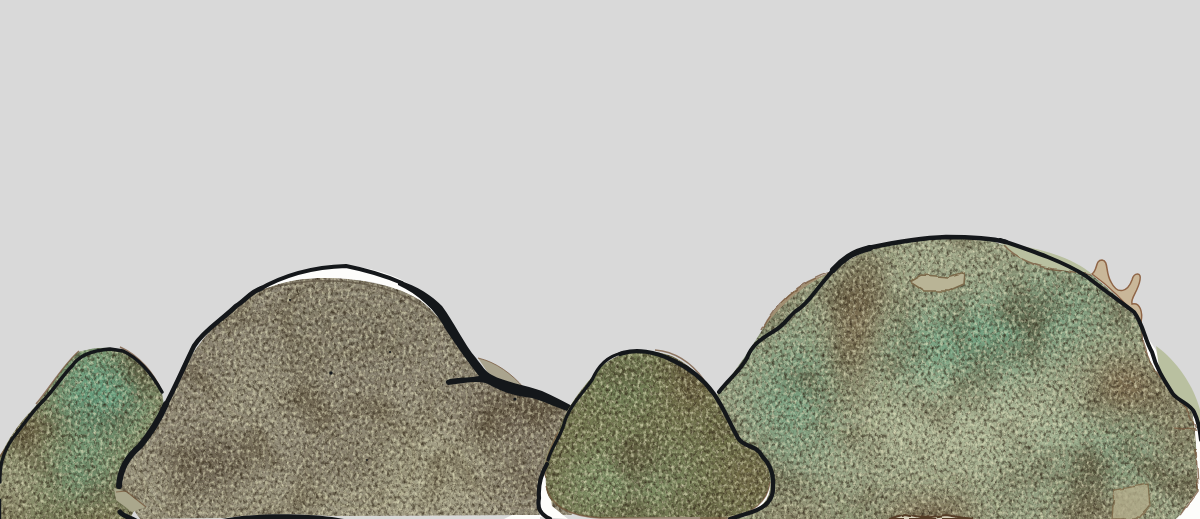
<!DOCTYPE html>
<html lang="en">
<head>
<meta charset="utf-8">
<title>Watercolour hills</title>
<style>
:root {
  --sky: #d9d9d9;
  --ink: #14171a;
  --paper: #fdfdfb;
  --sage: #97a082;
  --jade: #67a080;
  --pale: #b9c0a0;
  --rust: #74553a;
  --umber: #5f5444;
  --stone: #8f8876;
  --sand: #aaa78c;
  --olive: #72764f;
}
html, body { margin: 0; height: 100%; overflow: hidden; background: var(--sky); }
svg { display: block; width: 1200px; height: 519px; }
.ink { fill: none; stroke: var(--ink); stroke-linecap: round; stroke-linejoin: round; stroke-width: 4; }
.ink-fill { fill: var(--ink); }
.paper { fill: var(--paper); }
.sage { fill: var(--sage); }
.jade { fill: var(--jade); }
.pale { fill: var(--pale); }
.rust { fill: var(--rust); }
.umber { fill: var(--umber); }
.stone { fill: var(--stone); }
.sand { fill: var(--sand); }
.olive { fill: var(--olive); }
.edge { fill: none; stroke: var(--rust); stroke-width: 1.6; opacity: .75; }
</style>
</head>
<body>
<svg viewBox="0 0 1200 519" role="img" aria-label="Four rounded watercolour hills and bushes with loose ink outlines">
  <defs>
    <filter id="soft" x="-60%" y="-60%" width="220%" height="220%"><feGaussianBlur stdDeviation="17"/></filter>
    <filter id="softer" x="-60%" y="-60%" width="220%" height="220%"><feGaussianBlur stdDeviation="28"/></filter>
    <filter id="bleed" x="-30%" y="-30%" width="160%" height="160%"><feGaussianBlur stdDeviation="5"/></filter>
    <filter id="grain" x="0" y="0" width="100%" height="100%" color-interpolation-filters="sRGB">
      <feTurbulence type="fractalNoise" baseFrequency=".32 .26" numOctaves="3" seed="7" result="noise"/>
      <feColorMatrix in="noise" values="0 0 0 0 .2  0 0 0 0 .16  0 0 0 0 .1  1.9 0 0 0 -.83" result="dark"/>
      <feColorMatrix in="noise" values="0 0 0 0 .93  0 0 0 0 .92  0 0 0 0 .78  0 1.6 0 0 -.74" result="light"/>
      <feTurbulence type="fractalNoise" baseFrequency=".018" numOctaves="3" seed="21"/>
      <feColorMatrix values="0 0 0 0 .3  0 0 0 0 .25  0 0 0 0 .16  1.5 0 0 0 -.72" result="cloud"/>
      <feMerge result="texture"><feMergeNode in="cloud"/><feMergeNode in="dark"/><feMergeNode in="light"/></feMerge>
      <feComposite in="texture" in2="SourceAlpha" operator="in" result="cut"/>
      <feMerge><feMergeNode in="SourceGraphic"/><feMergeNode in="cut"/></feMerge>
    </filter>
    <filter id="ragged" x="-5%" y="-5%" width="110%" height="110%">
      <feTurbulence type="fractalNoise" baseFrequency=".06" numOctaves="2" seed="4"/>
      <feDisplacementMap in="SourceGraphic" scale="5" xChannelSelector="R" yChannelSelector="G"/>
    </filter>

    <path id="big-hill-shape" d="M700 519V412L721 390L748 352L762 330C780 306 800 286 832 272C862 246 904 238 946 237C976 237 992 239 1004 246C1014 258 1036 268 1062 270L1092 275C1118 296 1136 313 1142 330C1142 352 1156 372 1168 388L1192 412C1198 440 1196 468 1198 490L1180 515L1176 519Z"/>
    <path id="left-bush-shape" d="M0 519V456C8 440 18 424 32 410C48 392 60 368 78 352C98 346 118 346 130 354C146 366 156 380 162 392L170 440L130 519Z"/>
    <path id="stone-hill-shape" d="M118 488C126 458 150 432 166 404C182 368 198 342 222 318C244 298 262 286 296 280C340 274 392 282 420 300C446 320 458 348 478 372L520 386L572 410V515L330 516C280 513 250 515 225 518L140 519Z"/>
    <path id="mid-bush-shape" d="M546 486C544 468 550 450 558 432C566 406 584 386 598 370C616 350 648 347 672 356C696 368 710 386 722 406L742 440C758 446 770 462 770 482C768 502 752 514 728 517L600 518C566 516 546 504 546 486Z"/>

    <clipPath id="big-hill-clip"><use href="#big-hill-shape"/></clipPath>
    <clipPath id="left-bush-clip"><use href="#left-bush-shape"/></clipPath>
    <clipPath id="stone-hill-clip"><use href="#stone-hill-shape"/></clipPath>
    <clipPath id="mid-bush-clip"><use href="#mid-bush-shape"/></clipPath>
  </defs>

  <rect width="1200" height="519" fill="var(--sky)"/>

  <g id="big-hill">
    <g id="big-hill-spill">
      <path class="paper" d="M1140 326L1156 350L1164 376L1190 402L1200 420V519H1150L1190 496L1192 420L1164 388L1144 352Z"/>
      <path class="pale" d="M1156 346C1176 360 1194 386 1200 410V424L1180 400L1160 374Z"/>
      <path class="pale" d="M1000 243C1034 246 1070 256 1092 274L1060 272C1034 270 1012 258 1000 243Z"/>
      <path d="M1092 274C1098 270 1095 260 1102 260C1109 261 1105 272 1111 282C1118 296 1128 291 1132 280C1134 272 1142 272 1140 280C1138 292 1130 298 1132 304C1140 302 1143 312 1141 322C1130 308 1112 288 1092 274Z" fill="#c9b799" stroke="#8f6547" stroke-width="1.5"/>
      <path d="M762 330C774 306 796 282 832 272L810 304L780 324Z" fill="#a18f72"/>
    </g>
    <g filter="url(#grain)">
      <g clip-path="url(#big-hill-clip)">
        <use href="#big-hill-shape" class="sage"/>
        <g filter="url(#softer)">
          <ellipse class="jade" cx="970" cy="345" rx="85" ry="36" transform="rotate(-12 970 345)"/>
          <ellipse class="jade" cx="800" cy="400" rx="44" ry="60" opacity=".75"/>
          <ellipse class="jade" cx="1070" cy="305" rx="50" ry="26" opacity=".7"/>
          <ellipse class="jade" cx="1080" cy="450" rx="90" ry="34" opacity=".5"/>
          <ellipse class="pale" cx="960" cy="425" rx="130" ry="42" opacity=".75"/>
          <ellipse class="pale" cx="930" cy="265" rx="80" ry="20" opacity=".5"/>
        </g>
        <g filter="url(#soft)">
          <ellipse class="rust" cx="856" cy="318" rx="17" ry="58" opacity=".85" transform="rotate(8 856 318)"/>
          <ellipse class="rust" cx="850" cy="385" rx="12" ry="36" opacity=".5"/>
          <ellipse class="rust" cx="1126" cy="386" rx="32" ry="24" opacity=".85"/>
          <ellipse class="rust" cx="1176" cy="420" rx="18" ry="44" opacity=".45"/>
          <ellipse class="rust" cx="930" cy="520" rx="50" ry="15" opacity=".9"/>
          <ellipse class="rust" cx="1100" cy="515" rx="40" ry="20" opacity=".45"/>
          <ellipse class="rust" cx="790" cy="518" rx="40" ry="14" opacity=".5"/>
        </g>
      </g>
    </g>
    <g filter="url(#ragged)">
      <path d="M910 282L922 275L948 277L965 272L964 284L948 291L924 291Z" fill="#b9b496" stroke="#7c6b4b" stroke-width="1.6"/>
      <path d="M1112 519L1114 490L1148 484L1150 506L1138 519Z" fill="#b3ad8b" opacity=".8" stroke="#806a49" stroke-width="1.4"/>
      <path d="M888 519L906 514L924 518L946 515L972 519Z" fill="#d8d2bd" stroke="#553c27" stroke-width="2"/>
      <path class="edge" d="M1004 246C1014 258 1036 268 1062 270L1092 275M1142 330C1142 352 1156 372 1168 388L1188 412L1196 430L1174 428M1196 450L1198 490L1180 515"/>
      <path class="edge" d="M762 330C774 306 796 282 832 272"/>
    </g>
    <path class="ink" d="M719 392C730 378 739 372 747 358C752 344 763 338 774 331C785 325 788 317 796 311C808 304 814 292 824 281L833 270"/>
    <path class="ink" stroke-width="6" style="stroke-width:6" d="M833 270C842 260 852 252 870 248"/>
    <path class="ink" style="stroke-width:4.5" d="M868 248C892 243 918 238 946 237C970 237 990 238 1006 242"/>
    <path class="ink" d="M1000 240C1036 252 1064 262 1086 276C1104 290 1118 300 1134 312C1143 324 1145 340 1152 352C1156 368 1164 380 1173 394C1180 402 1190 404 1194 412C1198 420 1200 430 1201 440"/>
  </g>

  <g id="left-bush">
    <g filter="url(#grain)">
      <g clip-path="url(#left-bush-clip)">
        <use href="#left-bush-shape" fill="#7f8862"/>
        <g filter="url(#soft)">
          <ellipse class="jade" cx="100" cy="395" rx="44" ry="44"/>
          <ellipse class="jade" cx="82" cy="470" rx="32" ry="26" opacity=".6"/>
          <ellipse class="sand" cx="14" cy="482" rx="20" ry="26" opacity=".8"/>
          <ellipse class="rust" cx="32" cy="432" rx="22" ry="14" opacity=".7"/>
          <ellipse class="rust" cx="6" cy="519" rx="22" ry="14" opacity=".8"/>
          <ellipse class="rust" cx="100" cy="516" rx="34" ry="16" opacity=".6"/>
        </g>
      </g>
    </g>
    <path class="edge" d="M36 404C50 388 62 366 79 351M120 347C140 356 154 374 161 390M0 456L18 432L30 416"/>
    <path class="ink" style="stroke-width:3.4" d="M0 482C-1 462 6 446 16 434C24 424 32 412 42 402C54 390 62 376 72 366C80 354 96 350 110 349L123 351C138 358 152 374 162 392"/>
    <path class="ink" style="stroke-width:2.5" d="M0 500V519"/>
  </g>

  <g id="stone-hill">
    <path class="paper" d="M262 290C292 270 326 266 350 266C388 270 420 284 440 312L446 326C424 300 398 288 372 282C330 277 294 280 262 290Z"/>
    <path d="M478 358C496 362 512 374 524 388L490 376Z" fill="#aaa48e"/>
    <path class="edge" style="stroke-width:1" d="M478 358C496 362 512 374 524 388"/>
    <g filter="url(#grain)">
      <g clip-path="url(#stone-hill-clip)">
        <use href="#stone-hill-shape" class="stone"/>
        <g filter="url(#softer)">
          <ellipse class="sand" cx="430" cy="465" rx="75" ry="40"/>
          <ellipse class="sand" cx="310" cy="510" rx="180" ry="18"/>
          <ellipse class="sand" cx="140" cy="490" rx="30" ry="26"/>
          <ellipse class="sand" cx="250" cy="400" rx="50" ry="24" opacity=".5"/>
          <ellipse class="umber" cx="350" cy="330" rx="90" ry="30" opacity=".3"/>
        </g>
        <g filter="url(#soft)">
          <ellipse class="umber" cx="206" cy="466" rx="40" ry="28" opacity=".75"/>
          <ellipse class="umber" cx="505" cy="410" rx="52" ry="24" opacity=".6"/>
          <ellipse class="umber" cx="360" cy="462" rx="34" ry="22" opacity=".5"/>
          <ellipse class="umber" cx="520" cy="465" rx="34" ry="18" opacity=".4"/>
          <ellipse class="umber" cx="200" cy="365" rx="14" ry="34" opacity=".4"/>
        </g>
      </g>
    </g>
    <path d="M262 290C330 271 404 281 446 326" fill="none" stroke="#5f5444" stroke-width="1.4" opacity=".7"/>
    <g id="stone-specks" class="ink-fill">
      <circle cx="331" cy="373" r="1.8"/><circle cx="290" cy="300" r="1"/><circle cx="390" cy="352" r="1"/><circle cx="515" cy="399" r="1.6"/><circle cx="367" cy="460" r="1"/>
    </g>
    <path class="ink" style="stroke-width:6" d="M119 486C120 468 128 456 140 446C150 434 158 422 166 404"/>
    <path class="ink" style="stroke-width:4.6" d="M164 408C176 386 184 366 194 346C204 330 222 320 236 306C246 300 250 292 262 288"/>
    <path class="ink" style="stroke-width:4" d="M258 290C282 276 312 267 346 266C366 270 386 276 402 283"/>
    <path class="ink-fill" d="M398 280C418 286 432 296 442 306C454 322 464 344 476 358C482 366 486 372 492 375C504 382 526 385 542 391C554 396 564 402 574 407L572 413C558 408 546 402 532 398C514 396 500 391 488 384C478 380 466 383 448 385C444 382 446 380 450 379C460 377 472 378 479 376C468 362 458 348 446 330C436 310 418 294 398 285Z"/>
    <path class="sand" d="M114 488L126 492L146 507L132 512L116 500Z"/>
    <path class="edge" style="stroke-width:1.2" d="M116 492L126 491L146 507"/>
    <path class="ink" style="stroke-width:5" d="M120 512C124 517 130 517 136 521"/>
    <path class="paper" d="M504 519L512 515H540V519Z"/>
    <path class="ink-fill" d="M222 519C250 513 300 513 332 517L344 519Z"/>
  </g>

  <g id="middle-bush">
    <path class="paper" d="M546 468C538 488 538 502 540 517L568 519L552 506ZM770 480C772 496 764 508 744 517L726 519L756 504Z"/>
    <path d="M546 478C540 470 546 448 560 430L556 450Z" fill="#8f8f6e"/>
    <g filter="url(#grain)">
      <g clip-path="url(#mid-bush-clip)">
        <use href="#mid-bush-shape" class="olive"/>
        <g filter="url(#soft)">
          <ellipse cx="625" cy="480" rx="65" ry="32" fill="#7f9268"/>
          <ellipse cx="625" cy="385" rx="30" ry="26" fill="#708258"/>
          <ellipse class="rust" cx="690" cy="385" rx="28" ry="24" opacity=".4"/>
          <ellipse class="rust" cx="750" cy="480" rx="24" ry="28" opacity=".4"/>
          <ellipse class="rust" cx="556" cy="460" rx="12" ry="30" opacity=".35"/>
        </g>
      </g>
    </g>
    <path class="edge" style="stroke-width:1.3" d="M546 478C542 468 550 448 558 432M546 486C550 506 568 516 600 518H728C752 514 768 502 770 482M655 350C678 352 694 366 704 380"/>
    <path class="ink" style="stroke-width:3.2" d="M548 460C552 446 560 438 564 424C568 408 582 394 592 380C598 366 608 356 622 353"/>
    <path class="ink" style="stroke-width:4.2" d="M620 354C636 348 656 352 672 360C690 368 704 380 714 394C724 408 730 424 738 438C744 448 756 444 762 456C770 464 774 474 773 486C774 500 764 508 752 512L730 519"/>
    <path class="ink" style="stroke-width:4.2" d="M547 464C540 476 538 486 539 498C537 508 540 514 550 519"/>
  </g>
</svg>
</body>
</html>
####################
Reading through the records above, report each line in which the string "left" is found.

    <path id="left-bush-shape" d="M0 519V456C8 440 18 424 32 410C48 392 60 368 78 352C98 346 118 346 130 354C146 366 156 380 162 392L170 440L130 519Z"/>
    <clipPath id="left-bush-clip"><use href="#left-bush-shape"/></clipPath>
  <g id="left-bush">
      <g clip-path="url(#left-bush-clip)">
        <use href="#left-bush-shape" fill="#7f8862"/>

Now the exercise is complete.